“The new bank will have to be re-branded in order to emphasise the fact that it is a different animal,” Anglo’s non-executive chairman, Alan Dukes told the Joint Oireachtas Committee on Finance and Public Service, yesterday.
Mr Dukes – who formally took over as Anglo chairman this week – said that there were no plans for the bank to become a mutual or retail bank, “as both would have significant costs”, but that its new form would be “a medium-sized commercial bank”.
Chief executive Mike Aynsley added Ireland would remain the company’s core marketplace, but that its remaining overseas operations – in Britain and the US – would remain as important divisions.
Anglo chiefs told yesterday’s committee that 600 jobs have gone – through natural attrition and voluntary redundancy – to bring the company’s workforce down to 1,200 and costs have been cut by 18%.
They added that the EU restructuring plan should be finalised over the next two or three months.
In his introductory address, Mr Dukes told the committee that Anglo “has changed very, very significantly” since its virtual collapse at the end of 2008 and subsequent nationalisation in early 2009.
Anglo made a pre-tax loss of €12.7bn for the 15 months to the end of last December and wrote off €15.1bn in bad loans; with €35.6bn of such loans bound for NAMA.
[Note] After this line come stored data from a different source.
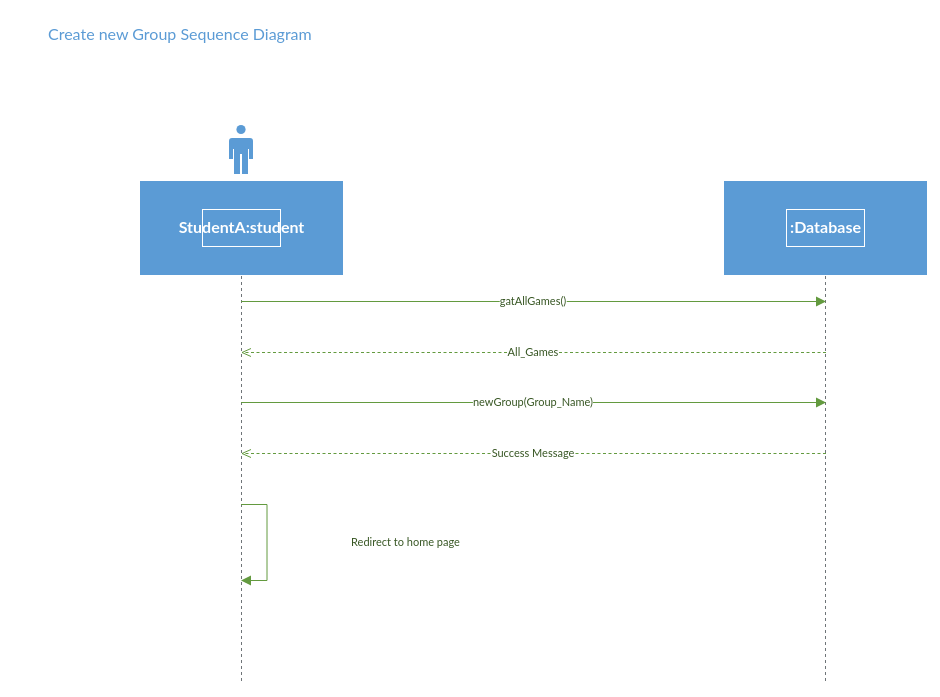
<!DOCTYPE html>
<html lang="en">
<head>
<meta charset="utf-8">
<title>Create new Group Sequence Diagram</title>
<style>
:root {
  --paper: #ffffff;
  --blue: #5b9bd5;
  --green: #639a3f;
  --label: #375623;
  --lifeline: #6f7478;
}
* { box-sizing: border-box; margin: 0; padding: 0; }
html, body { width: 940px; height: 697px; overflow: hidden; background: var(--paper); }
body { font-family: Lato, "Open Sans", sans-serif; }
.diagram { position: relative; width: 940px; height: 697px; overflow: hidden; }
.title {
  position: absolute; left: 48px; top: 24px;
  font-size: 16px; line-height: 20px; font-weight: 400;
  color: var(--blue); white-space: nowrap;
}
.connectors { position: absolute; left: 0; top: 0; }
.lifeline { stroke: var(--lifeline); stroke-dasharray: 3 3; }
.call, .reply, .self-call { stroke: var(--green); fill: none; }
.reply { stroke-dasharray: 3 2.5; }
.open-head { stroke: var(--green); fill: none; }
.solid-head { fill: var(--green); }
.actor { fill: var(--blue); }
.participant {
  position: absolute; top: 181px; width: 203px; height: 94px;
  display: flex; align-items: center; justify-content: center;
  background: var(--blue); color: var(--paper);
  font-size: 16px; line-height: 20px; font-weight: 700; white-space: nowrap;
}
.participant::before {
  content: ""; position: absolute; left: 62px; top: 28px;
  width: 77px; height: 36px; border: 1px solid var(--paper);
}
.participant span { position: relative; top: -1px; }
.student { left: 140px; }
.database { left: 724px; }
.message {
  position: absolute; left: 533px; transform: translate(-50%, -50%);
  background: var(--paper); color: var(--label);
  font-size: 11px; line-height: 14px; white-space: nowrap;
}
.get-games { top: 301px; }
.all-games { top: 352px; }
.new-group { top: 402px; }
.success { top: 453px; }
.redirect { left: 405.5px; top: 542px; }
</style>
</head>
<body>
<main class="diagram">
  <h1 class="title">Create new Group Sequence Diagram</h1>

  <svg class="connectors" width="940" height="697" viewBox="0 0 940 697" aria-hidden="true">
    <defs>
      <path id="solid-arrow" class="solid-head" d="M0 0L-10 -5V5Z"/>
      <path id="open-arrow" class="open-head" d="M9 -4L0 0L9 4"/>
    </defs>
    <g class="actor">
      <circle cx="241" cy="129.5" r="4.6"/>
      <path d="M232 138H250Q253 138 253 141V159H249V149H248V174H242V154H240V174H234V149H233V159H229V141Q229 138 232 138Z"/>
    </g>
    <line class="lifeline" x1="241.5" y1="276" x2="241.5" y2="682"/>
    <line class="lifeline" x1="825.5" y1="276" x2="825.5" y2="682"/>
    <line class="call" x1="241" y1="301.5" x2="816" y2="301.5"/>
    <line class="reply" x1="826" y1="352.5" x2="242" y2="352.5"/>
    <line class="call" x1="241" y1="402.5" x2="816" y2="402.5"/>
    <line class="reply" x1="826" y1="453.5" x2="242" y2="453.5"/>
    <path class="self-call" d="M241 504.5H267V580.5H250"/>
    <use href="#solid-arrow" x="826" y="301.5"/>
    <use href="#open-arrow" x="242" y="352.5"/>
    <use href="#solid-arrow" x="826" y="402.5"/>
    <use href="#open-arrow" x="242" y="453.5"/>
    <use href="#solid-arrow" transform="translate(241 580.5) scale(-1 1)"/>
  </svg>

  <div class="participant student"><span>StudentA:student</span></div>
  <div class="participant database"><span>:Database</span></div>

  <p class="message get-games">gatAllGames()</p>
  <p class="message all-games">All_Games</p>
  <p class="message new-group">newGroup(Group_Name)</p>
  <p class="message success">Success Message</p>
  <p class="message redirect">Redirect to home page</p>
</main>
</body>
</html>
Regarding ongoing investigations into Anglo – including the one being carried out by the Office of the Director of Corporate Enforcement (ODCE) – management said yesterday that they were co-operating fully with the processes.